Story by Stephanie Ernandes, Photo by Leah Veil
“’Was God trying to kill me?’ the pastor asked a roomful of his fellow earthquake survivors. The man’s eyes were full of tears, his face haunted by abandonment and betrayal. ‘What did I do wrong?’ he asked in a voice barely audible before sitting back down on the grass-padded dirt floor of the church building.”
These were some of the questions asked of Leah Veil and her teammates. They had flown to Walagu, Papua New Guinea, to minister to a group of over 40 pastors and their wives (87 people total), all earthquake victims from the surrounding villages, now seeking refuge in Walagu.
Gathered in a small bamboo church, months after the terrors of the earthquakes – yet still quite shaken, many people stood up and shared similar stories and concerns. The majority of them were desperately trying to figure out answers to questions like: Is God angry? Am I being punished? Does God really answer prayers? Was God not able to help us?
These people had been taken care of physically by the generosity of so many across the world and in PNG. But Leah and her group came to minister to a different need. They’d come to walk through their trauma with them by taking them through a trauma healing/disaster response workshop. They asked them to share their stories, their concerns, and their beliefs about God as a result of the tragedy they were all facing. After much listening and many tears shed, they gently took them to the Word of God.
“For the next several days of the workshop, we talked about God being love. About how, when we turn to Him, our sins are completely forgiven, never to be remembered again. About how He is a loving father to His children. Then we talked about the process of grieving and how to listen well to others who are in pain,” Leah remembered. They finished up with an object lesson about how to take their own pain to Christ.
Leah was happy about how God worked in people’s hearts. She recalled, “Afterwards, one man testified that immediately following the earthquake, he’d known that there was no refuge to be found; Not in Walagu, not anywhere. He said he’d lost his faith. Yet, through the working of God’s Spirit during the workshop, he now knew that God loved him. He said, ‘God is our ples hait (refuge). When we leave here to go back to our village, God will be there, too.

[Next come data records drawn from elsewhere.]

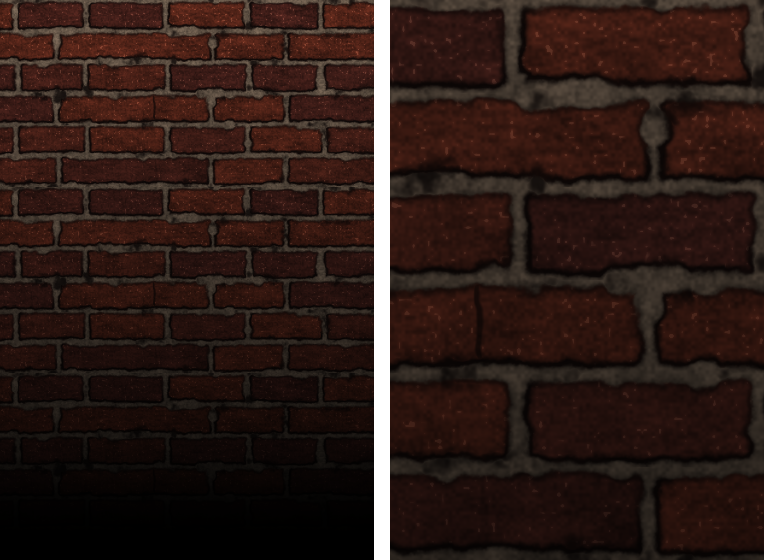
Left, the full canvas; right, a detail of the centre.
A WebGL 1 fragment shader for this texture:

```glsl
precision highp float;
uniform vec2 u_resolution;

const float ROWS = 18.0;        // courses down the wall
const float PERIOD = 6.0;       // courses before the bond repeats
const float ASPECT = 1.5;       // wall height over width
const float COURSE = ASPECT / ROWS;

const vec3 BRICK_RED = vec3(0.36, 0.155, 0.105);
const vec3 BRICK_PLUM = vec3(0.27, 0.125, 0.105);
const vec3 MORTAR = vec3(0.43, 0.365, 0.305);
const vec3 SOOT = vec3(0.045, 0.025, 0.022);

float hash(vec2 p) {
  return fract(sin(dot(p, vec2(127.1, 311.7))) * 4375.85);
}

float noise(vec2 p) {
  vec2 i = floor(p), f = fract(p);
  f = f * f * (3.0 - 2.0 * f);
  return mix(mix(hash(i), hash(i + vec2(1.0, 0.0)), f.x),
             mix(hash(i + vec2(0.0, 1.0)), hash(i + vec2(1.0, 1.0)), f.x), f.y);
}

float fbm(vec2 p) {
  float sum = 0.0, gain = 0.5;
  for (int i = 0; i < 4; i++) {
    sum += gain * noise(p);
    p = p * 2.03 + 7.3;
    gain *= 0.5;
  }
  return sum / 0.9375;
}

float roundedBox(vec2 p, vec2 halfSize, float radius) {
  vec2 q = abs(p) - halfSize + radius;
  return length(max(q, 0.0)) + min(max(q.x, q.y), 0.0) - radius;
}

// Horizontal place of joint k; odd courses are shifted by half a brick
float jointX(float k, float row, float odd) {
  float wave = mix(0.0166 * cos(1.2566 * (k - 1.0)), 0.008 * cos(1.2566 * k), odd);
  float jitter = (hash(vec2(mod(k, 5.0), row + 3.0)) - 0.5) * 0.009;
  return mix(0.0497, 0.161, odd) + 0.2 * k - wave + jitter;
}

// Left edge, right edge and index of the brick around x
vec3 brickSpan(float x, float row, float odd) {
  vec3 span = vec3(-9.0, 9.0, 0.0);
  for (int i = -2; i <= 6; i++) {
    float k = float(i), m = mod(k, 5.0);
    bool merged = odd > 0.5 && (m == 1.0 || m == 4.0);
    if (merged) continue;
    float j = jointX(k, row, odd);
    if (j <= x) span.xz = vec2(j, m);
    else span.y = min(span.y, j);
  }
  return span;
}

vec3 brickColor(vec2 p, float seed, float grain) {
  vec3 base = mix(BRICK_RED, BRICK_PLUM, smoothstep(0.3, 1.0, seed));
  float blotch = fbm(p * vec2(24.0, 38.0) + seed * 9.0);
  float streak = noise(p * vec2(45.0, 170.0));
  float pale = smoothstep(0.88, 1.0, grain) * 0.13;
  return base * (0.38 + 0.5 * blotch + 0.22 * streak + 0.36 * grain) + pale * vec3(1.0, 0.75, 0.6);
}

vec3 mortarColor(vec2 p, float grain) {
  float stain = fbm(p * 42.0 + 31.0);
  return MORTAR * (0.52 + 0.52 * stain + 0.3 * grain);
}

float fadeDown(float t) {
  return (1.0 - pow(min(t / 0.98, 1.0), 1.25)) * smoothstep(0.99, 0.78, t);
}

void main() {
  vec2 uv = gl_FragCoord.xy / u_resolution;
  float depth = 1.0 - uv.y;
  vec2 p = vec2(uv.x, mod(depth * ASPECT, COURSE * PERIOD));
  float pixel = 1.0 / u_resolution.x;

  // Brick layout
  float row = floor(p.y / COURSE);
  float odd = mod(row, 2.0);
  vec3 span = brickSpan(p.x, row, odd);
  float seed = hash(vec2(span.z + 2.0, row + 5.0));
  vec2 center = vec2(0.5 * (span.x + span.y), (row + 0.5) * COURSE);
  vec2 halfSize = vec2(0.5 * (span.y - span.x) - 0.0055 - 0.003 * seed, 0.0345);

  // Worn outline
  vec2 local = p - center;
  local.y += (noise(vec2(p.x * 12.0, row * 5.0)) - 0.5) * 0.005;
  float chips = (fbm(p * 75.0) - 0.5) * 0.009;
  float bites = smoothstep(0.62, 0.85, noise(p * 26.0 + 4.0)) * 0.006;
  float d = roundedBox(local, halfSize, 0.006) + chips + bites;
  float brick = 1.0 - smoothstep(-0.001 - pixel, 0.001 + pixel, d);

  // Surfaces
  float grain = 0.6 * noise(p * 310.0) + 0.4 * noise(p * 190.0 + 50.0);
  grain = clamp((grain - 0.5) * 1.5 + 0.5, 0.0, 1.0);
  vec3 color = mix(mortarColor(p, grain), brickColor(p, seed, grain), brick);

  // Sooty rims, heavier at the lower and left edges
  float lower = smoothstep(0.0, 0.03, local.y);
  float left = 1.0 - smoothstep(0.0, 0.02, local.x + halfSize.x);
  float rim = exp(-pow(abs(d + 0.001) / 0.0038, 2.0));
  float soot = rim * (0.4 + 0.4 * max(lower, left) + 0.25 * noise(p * 60.0));
  float patches = smoothstep(0.58, 0.8, fbm(p * 30.0 + 80.0)) * smoothstep(-0.016, -0.002, d);
  soot = max(soot, patches * 0.8);

  // Cracked long brick
  float crackX = abs(p.x - 0.412 + (noise(p * 90.0) - 0.5) * 0.006);
  float crack = (1.0 - smoothstep(0.001, 0.004, crackX)) * step(abs(row - 3.0), 0.5);
  soot = max(soot, crack * brick * 0.65);

  color = mix(color, SOOT, clamp(soot, 0.0, 0.92));
  gl_FragColor = vec4(color * fadeDown(depth), 1.0);
}
```
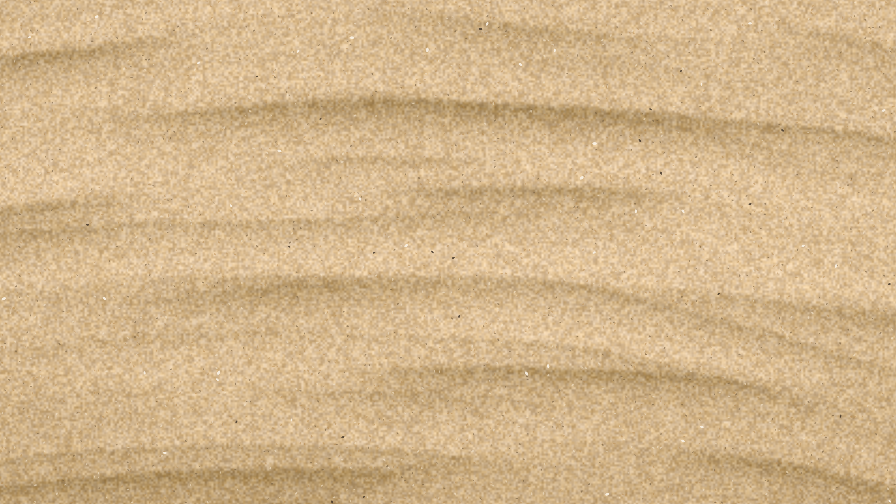
Write a Shadertoy shader that draws this texture.

```glsl
float hash(vec2 cell) {
    uvec2 q = uvec2(ivec2(cell) + 4096) * uvec2(1597334673u, 3812015801u);
    uint n = (q.x ^ q.y) * 1597334673u;
    n = (n ^ (n >> 15)) * 2246822519u;
    return float((n ^ (n >> 13)) >> 8) / 16777216.0;
}

float noise(vec2 p) {
    vec2 i = floor(p), f = fract(p);
    f = f * f * (3.0 - 2.0 * f);
    return mix(mix(hash(i), hash(i + vec2(1, 0)), f.x),
               mix(hash(i + vec2(0, 1)), hash(i + vec2(1, 1)), f.x), f.y);
}

// Wind ripples: crisp crest above, shade fading out below, broken along x
float ripples(vec2 p, float spacing, float seed) {
    float arch = 0.09 * (p.x - 0.8) * (p.x - 0.8);
    float warp = 0.09 * noise(vec2(p.x * 1.4, p.y * 3.0) + seed)
               + 0.012 * noise(p * vec2(5.0, 9.0) + seed);
    float phase = (p.y + arch + warp) / spacing;
    float below = 1.0 - fract(phase);
    float strength = smoothstep(0.2, 0.85, noise(vec2(p.x * 1.9 + seed, floor(phase) * 7.0 + seed)));
    float shade = smoothstep(0.0, 0.13, below) * exp(-3.2 * below) * (1.0 - below);
    float glow = smoothstep(0.45, 0.85, below) * (1.0 - smoothstep(0.88, 1.0, below));
    return strength * 1.7 * shade - 0.12 * glow;
}

// Sparse oval grains, one candidate in each cell
float specks(vec2 p, float density, float chance, float seed) {
    vec2 q = p * density, cell = floor(q);
    float present = step(hash(cell + seed), chance);
    vec2 center = 0.35 + 0.3 * vec2(hash(cell + seed + 31.0), hash(cell + seed + 67.0));
    float angle = 6.2832 * hash(cell + seed + 97.0);
    vec2 axis = vec2(cos(angle), sin(angle)), d = fract(q) - center;
    float reach = length(vec2(dot(d, axis), 1.7 * dot(d, vec2(-axis.y, axis.x))));
    float edge = density / iResolution.y;
    float radius = 0.2 + 0.14 * hash(cell + seed + 131.0);
    return present * (1.0 - smoothstep(radius - 0.5 * edge, radius + 0.5 * edge, reach));
}

void mainImage(out vec4 fragColor, in vec2 fragCoord) {
    vec2 p = fragCoord / iResolution.y;
    vec2 uv = fragCoord / iResolution.xy;

    // Broad relief and gentle falloff toward the borders
    float shade = 0.75 * ripples(p, 0.17, 3.0) + 0.4 * ripples(p + vec2(0.3, 0.06), 0.115, 41.0);
    shade += 0.18 * (noise(p * vec2(2.0, 5.0) + 17.0) - 0.5);
    shade += 0.22 * smoothstep(0.45, 0.0, uv.y) + 0.2 * dot(uv - 0.5, uv - 0.5);
    vec3 sand = mix(vec3(0.862, 0.747, 0.587), vec3(0.68, 0.565, 0.385), clamp(shade, -0.1, 1.0));

    // Fine grain in brightness and warmth
    float grain = 0.65 * noise(p * 235.0) + 0.35 * noise(p * 130.0 + 53.0) - 0.5;
    float warmth = noise(p * 190.0 + 211.0) - 0.5;
    sand += 0.25 * grain * vec3(0.9, 1.0, 1.12);
    sand += 0.07 * warmth * vec3(0.3, -0.1, -1.0);

    // Amber, dark and pale shell grains
    sand = mix(sand, vec3(0.72, 0.54, 0.31), 0.5 * specks(p, 130.0, 0.05, 11.0));
    sand = mix(sand, vec3(0.46, 0.37, 0.25), 0.6 * specks(p, 140.0, 0.018, 223.0));
    sand = mix(sand, vec3(0.95, 0.89, 0.79), 0.6 * specks(p, 120.0, 0.02, 379.0));
    sand = mix(sand, vec3(0.98, 0.95, 0.90), 0.9 * specks(p, 75.0, 0.004, 503.0));
    sand = mix(sand, vec3(0.25, 0.20, 0.15), 0.8 * specks(p, 95.0, 0.0012, 641.0));

    fragColor = vec4(clamp(sand, 0.0, 1.0), 1.0);
}
```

He will be our ples hait there as well because He loves us and will always be with us.’”